→ **What to produce**: Repeat the data as given. Images do not go in the copy.

*** Opening of Available data ***

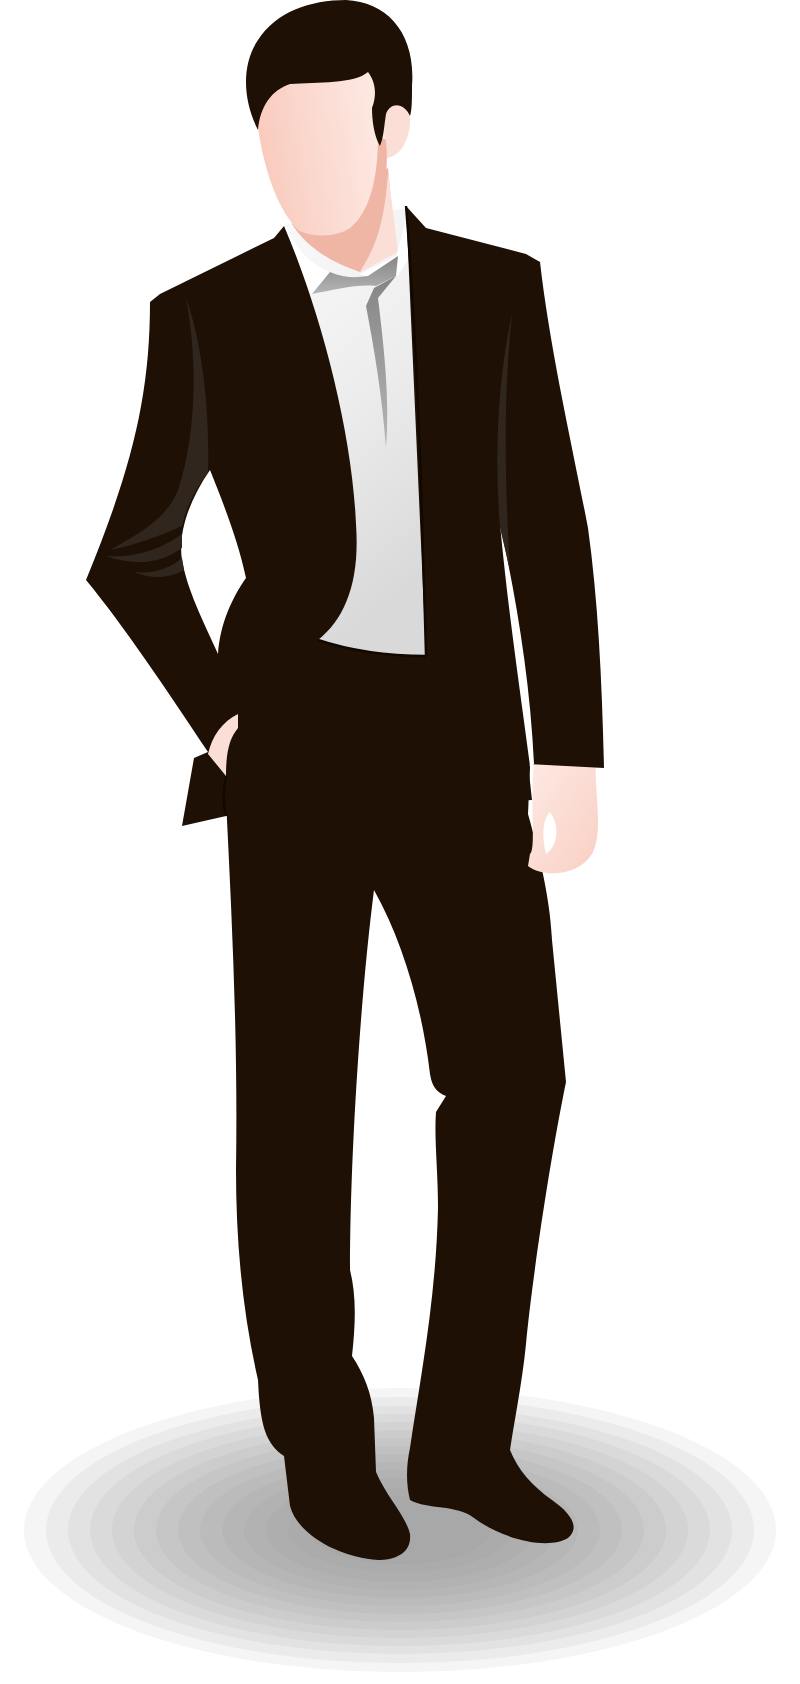
<!DOCTYPE html>
<html lang="en">
<head>
<meta charset="utf-8">
<title>Man in a dark suit</title>
<style>
:root{--paper:#fff;--suit:#1e1004;--seam:#120800;--fold:#30261d;--skin:#fbdfd7;--skin-warm:#f9cbbd;--skin-shade:#efb5a5;--tie:#8d8d8d;--tie-light:#a9a9a9;--shadow:#8f8f8f}
html,body{margin:0;background:var(--paper);overflow:hidden}
.figure{display:block;width:800px;height:1684px}
.suit{fill:var(--suit)}
.fold{fill:var(--fold)}
.gap{fill:var(--paper)}
.skin{fill:var(--skin)}
.skin-shade{fill:var(--skin-shade)}
.seam{fill:none;stroke:var(--seam);stroke-width:1.2}
.ring{fill:var(--shadow);fill-opacity:.085}
</style>
</head>
<body>
<svg class="figure" viewBox="0 0 400 842" role="img" aria-label="Faceless man in a dark suit standing with one hand in his pocket">
<defs>
<linearGradient id="face-tone" x1="0" y1=".6" x2="1" y2=".4"><stop offset="0" stop-color="#f9c9bb"/><stop offset=".55" stop-color="#fbdcd3"/><stop offset="1" stop-color="#fdeae4"/></linearGradient>
<linearGradient id="hand-tone" x1="0" y1="0" x2="1" y2="1"><stop offset="0" stop-color="#fdeae4"/><stop offset="1" stop-color="#f9cfc3"/></linearGradient>
<linearGradient id="shirt-tone" x1="0" y1="0" x2=".25" y2="1"><stop offset="0" stop-color="#fafafa"/><stop offset=".5" stop-color="#ededed"/><stop offset="1" stop-color="#d9d9d9"/></linearGradient>
<linearGradient id="tie-tone" x1="0" y1="0" x2="0" y2="1"><stop offset="0" stop-color="#858585"/><stop offset="1" stop-color="#b5b5b5"/></linearGradient>
<ellipse id="shadow-ring" class="ring" cx="200" cy="765" rx="188" ry="71"/>
</defs>

<g id="ground-shadow">
<use href="#shadow-ring"/>
<ellipse class="ring" cx="200" cy="765" rx="177" ry="66.500"/>
<ellipse class="ring" cx="200" cy="765" rx="166" ry="62"/>
<ellipse class="ring" cx="200" cy="765" rx="155" ry="58"/>
<ellipse class="ring" cx="200" cy="765" rx="144" ry="54"/>
<ellipse class="ring" cx="200" cy="765" rx="133" ry="50"/>
<ellipse class="ring" cx="200" cy="765" rx="122" ry="46"/>
<ellipse class="ring" cx="200" cy="765" rx="111" ry="42"/>
<ellipse class="ring" cx="200" cy="765" rx="100" ry="38"/>
<ellipse class="ring" cx="200" cy="765" rx="89" ry="34"/>
<ellipse class="ring" cx="200" cy="765" rx="78" ry="30"/>
<ellipse class="ring" cx="200" cy="765" rx="67" ry="26"/>
<ellipse class="ring" cx="200" cy="765" rx="56" ry="21"/>
<ellipse class="ring" cx="200" cy="765" rx="45" ry="17"/>
</g>

<g id="trousers-and-shoes" class="suit">
<path d="M105 340L262 340L265 384L264 407C269 425 275 448 276 470L283 541C275 580 266 640 263 672C261 692 257 711 255 725C259 735 266 743 276 750C286 757 290 764 284 769C274 775 252 770 237 759C228 752 214 755 205 750C203 742 203 733 205 724C210 690 218 650 219 604C219 585 217 569 218 556L223 548C218 546 216 543 215 537C211 503 201 470 187 445C180 500 175 580 175 635C178 647 178 660 176 678C182 687 186 697 187 709L188 736C193 748 203 758 205 767C206 777 197 780 189 780C171 779 149 768 145 753L142 728C133 722 130 713 129 690C121 655 118 620 118 585C119 520 116 460 113 400Z"/>
</g>

<g id="right-hand">
<path fill="url(#hand-tone)" d="M267 380L298 382C297 396 302 416 296 427C289 438 272 439 264 433L265 427C268 424 265 404 267 380Z"/>
<path class="gap" d="M275 406C280 413 279 423 273 427C271 419 271 410 275 406Z"/>
</g>

<g id="shirt">
<path fill="url(#shirt-tone)" d="M142 112L205 104L214 328C192 328 174 325 158 320C172 305 180 288 178 262C176 220 160 155 142 112Z"/>
</g>

<g id="neck">
<path class="skin-shade" d="M146 112L194 84L198 126L180 136C168 132 154 125 146 112Z"/>
<path class="skin" d="M194 86L199 126L180 136C185 127 192 118 194 86Z"/>
<path fill="#fff" d="M142 110C146 123 155 132 165 136L156 147C150 138 146 126 142 110ZM204 105C202 114 200 121 198 128L180 137L186 140L199 138L205 128Z"/>
</g>

<g id="tie">
<path fill="url(#tie-tone)" d="M165 136C172 139 178 139 184 138L199 128L198 138L188 143C178 142 167 145 156 147Z"/>
<path fill="url(#tie-tone)" d="M198 138L189 149C192 174 195 200 193 224C191 197 187 174 183 153L187 144Z"/>
</g>

<g id="jacket">
<path class="suit" fill-rule="evenodd" d="M142 113C160 155 176 215 178 262C180 290 173 309 159 320C174 325 192 328 213 328L203 103L213 114L263 127L270 131C275 175 286 222 294 264C299 300 301 340 302 384L264 382L266 400L113 408L91 413L97 379L104 376C84 346 62 313 43 290C66 234 75 198 75 151L80 147L137 119ZM105 235C94 251 89 267 91 280C94 296 101 309 109 327C110 312 116 299 123 289C119 270 111 250 105 235Z"/>
<path class="gap" d="M250 262C254 305 260 345 265 383L267 382C265 339 258 299 250 262Z"/>
<path class="seam" d="M203 103C209 177 211 255 213 328M159 320C174 325 192 328 213 328M113 388C111 399 112 403 113 408"/>
</g>

<g id="jacket-folds" class="fold">
<path d="M93 149C101 171 105 205 104 236C97 246 93 254 91 263C80 268 66 273 55 275C69 267 83 260 89 245C98 218 99 181 93 149Z"/>
<path d="M91 267C80 275 67 279 53 278C67 283 80 282 91 274ZM91 279C84 285 75 287 67 286C76 290 85 289 92 285Z"/>
<path d="M256 157C249 189 247 227 250 264L255 285C252 235 252 195 256 157Z"/>
</g>

<g id="pocket-hand">
<path class="skin" d="M119 357C111 361 106 368 104 377L113 388C113 375 115 369 119 364Z"/>
</g>

<g id="head">
<path class="skin" d="M188 60C194 49 206 49 205 62C204 73 198 80 191 79Z"/>
<path fill="url(#face-tone)" d="M128 55L142 38L188 34L193 72C193 92 187 106 178 116C169 119 155 119 149 115C137 103 130 78 128 55Z"/>
<path class="skin-shade" d="M189 68L193 70C195 92 190 112 174 130C164 127 156 122 150 116C160 119 169 118 175 114C185 106 189 89 189 68Z"/>
<path class="suit" d="M129 65C121 49 121 32 129 20C138 6 155 0 173 0C194 1 208 17 206 43C206 50 206 55 205 58C202 51 195 51 193 57C192 63 192 68 190 73C187 68 186 60 186 54C189 46 187 40 184 36C177 42 159 41 145 42C136 45 130 53 129 65Z"/>
</g>
</svg>
</body>
</html>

*** Close of Available data ***

→ **Answer for this exercise**:
<!DOCTYPE html>
<html lang="en">
<head>
<meta charset="utf-8">
<title>Man in a dark suit</title>
<style>
:root{--paper:#fff;--suit:#1e1004;--seam:#120800;--fold:#30261d;--skin:#fbdfd7;--skin-warm:#f9cbbd;--skin-shade:#efb5a5;--tie:#8d8d8d;--tie-light:#a9a9a9;--shadow:#8f8f8f}
html,body{margin:0;background:var(--paper);overflow:hidden}
.figure{display:block;width:800px;height:1684px}
.suit{fill:var(--suit)}
.fold{fill:var(--fold)}
.gap{fill:var(--paper)}
.skin{fill:var(--skin)}
.skin-shade{fill:var(--skin-shade)}
.seam{fill:none;stroke:var(--seam);stroke-width:1.2}
.ring{fill:var(--shadow);fill-opacity:.085}
</style>
</head>
<body>
<svg class="figure" viewBox="0 0 400 842" role="img" aria-label="Faceless man in a dark suit standing with one hand in his pocket">
<defs>
<linearGradient id="face-tone" x1="0" y1=".6" x2="1" y2=".4"><stop offset="0" stop-color="#f9c9bb"/><stop offset=".55" stop-color="#fbdcd3"/><stop offset="1" stop-color="#fdeae4"/></linearGradient>
<linearGradient id="hand-tone" x1="0" y1="0" x2="1" y2="1"><stop offset="0" stop-color="#fdeae4"/><stop offset="1" stop-color="#f9cfc3"/></linearGradient>
<linearGradient id="shirt-tone" x1="0" y1="0" x2=".25" y2="1"><stop offset="0" stop-color="#fafafa"/><stop offset=".5" stop-color="#ededed"/><stop offset="1" stop-color="#d9d9d9"/></linearGradient>
<linearGradient id="tie-tone" x1="0" y1="0" x2="0" y2="1"><stop offset="0" stop-color="#858585"/><stop offset="1" stop-color="#b5b5b5"/></linearGradient>
<ellipse id="shadow-ring" class="ring" cx="200" cy="765" rx="188" ry="71"/>
</defs>

<g id="ground-shadow">
<use href="#shadow-ring"/>
<ellipse class="ring" cx="200" cy="765" rx="177" ry="66.500"/>
<ellipse class="ring" cx="200" cy="765" rx="166" ry="62"/>
<ellipse class="ring" cx="200" cy="765" rx="155" ry="58"/>
<ellipse class="ring" cx="200" cy="765" rx="144" ry="54"/>
<ellipse class="ring" cx="200" cy="765" rx="133" ry="50"/>
<ellipse class="ring" cx="200" cy="765" rx="122" ry="46"/>
<ellipse class="ring" cx="200" cy="765" rx="111" ry="42"/>
<ellipse class="ring" cx="200" cy="765" rx="100" ry="38"/>
<ellipse class="ring" cx="200" cy="765" rx="89" ry="34"/>
<ellipse class="ring" cx="200" cy="765" rx="78" ry="30"/>
<ellipse class="ring" cx="200" cy="765" rx="67" ry="26"/>
<ellipse class="ring" cx="200" cy="765" rx="56" ry="21"/>
<ellipse class="ring" cx="200" cy="765" rx="45" ry="17"/>
</g>

<g id="trousers-and-shoes" class="suit">
<path d="M105 340L262 340L265 384L264 407C269 425 275 448 276 470L283 541C275 580 266 640 263 672C261 692 257 711 255 725C259 735 266 743 276 750C286 757 290 764 284 769C274 775 252 770 237 759C228 752 214 755 205 750C203 742 203 733 205 724C210 690 218 650 219 604C219 585 217 569 218 556L223 548C218 546 216 543 215 537C211 503 201 470 187 445C180 500 175 580 175 635C178 647 178 660 176 678C182 687 186 697 187 709L188 736C193 748 203 758 205 767C206 777 197 780 189 780C171 779 149 768 145 753L142 728C133 722 130 713 129 690C121 655 118 620 118 585C119 520 116 460 113 400Z"/>
</g>

<g id="right-hand">
<path fill="url(#hand-tone)" d="M267 380L298 382C297 396 302 416 296 427C289 438 272 439 264 433L265 427C268 424 265 404 267 380Z"/>
<path class="gap" d="M275 406C280 413 279 423 273 427C271 419 271 410 275 406Z"/>
</g>

<g id="shirt">
<path fill="url(#shirt-tone)" d="M142 112L205 104L214 328C192 328 174 325 158 320C172 305 180 288 178 262C176 220 160 155 142 112Z"/>
</g>

<g id="neck">
<path class="skin-shade" d="M146 112L194 84L198 126L180 136C168 132 154 125 146 112Z"/>
<path class="skin" d="M194 86L199 126L180 136C185 127 192 118 194 86Z"/>
<path fill="#fff" d="M142 110C146 123 155 132 165 136L156 147C150 138 146 126 142 110ZM204 105C202 114 200 121 198 128L180 137L186 140L199 138L205 128Z"/>
</g>

<g id="tie">
<path fill="url(#tie-tone)" d="M165 136C172 139 178 139 184 138L199 128L198 138L188 143C178 142 167 145 156 147Z"/>
<path fill="url(#tie-tone)" d="M198 138L189 149C192 174 195 200 193 224C191 197 187 174 183 153L187 144Z"/>
</g>

<g id="jacket">
<path class="suit" fill-rule="evenodd" d="M142 113C160 155 176 215 178 262C180 290 173 309 159 320C174 325 192 328 213 328L203 103L213 114L263 127L270 131C275 175 286 222 294 264C299 300 301 340 302 384L264 382L266 400L113 408L91 413L97 379L104 376C84 346 62 313 43 290C66 234 75 198 75 151L80 147L137 119ZM105 235C94 251 89 267 91 280C94 296 101 309 109 327C110 312 116 299 123 289C119 270 111 250 105 235Z"/>
<path class="gap" d="M250 262C254 305 260 345 265 383L267 382C265 339 258 299 250 262Z"/>
<path class="seam" d="M203 103C209 177 211 255 213 328M159 320C174 325 192 328 213 328M113 388C111 399 112 403 113 408"/>
</g>

<g id="jacket-folds" class="fold">
<path d="M93 149C101 171 105 205 104 236C97 246 93 254 91 263C80 268 66 273 55 275C69 267 83 260 89 245C98 218 99 181 93 149Z"/>
<path d="M91 267C80 275 67 279 53 278C67 283 80 282 91 274ZM91 279C84 285 75 287 67 286C76 290 85 289 92 285Z"/>
<path d="M256 157C249 189 247 227 250 264L255 285C252 235 252 195 256 157Z"/>
</g>

<g id="pocket-hand">
<path class="skin" d="M119 357C111 361 106 368 104 377L113 388C113 375 115 369 119 364Z"/>
</g>

<g id="head">
<path class="skin" d="M188 60C194 49 206 49 205 62C204 73 198 80 191 79Z"/>
<path fill="url(#face-tone)" d="M128 55L142 38L188 34L193 72C193 92 187 106 178 116C169 119 155 119 149 115C137 103 130 78 128 55Z"/>
<path class="skin-shade" d="M189 68L193 70C195 92 190 112 174 130C164 127 156 122 150 116C160 119 169 118 175 114C185 106 189 89 189 68Z"/>
<path class="suit" d="M129 65C121 49 121 32 129 20C138 6 155 0 173 0C194 1 208 17 206 43C206 50 206 55 205 58C202 51 195 51 193 57C192 63 192 68 190 73C187 68 186 60 186 54C189 46 187 40 184 36C177 42 159 41 145 42C136 45 130 53 129 65Z"/>
</g>
</svg>
</body>
</html>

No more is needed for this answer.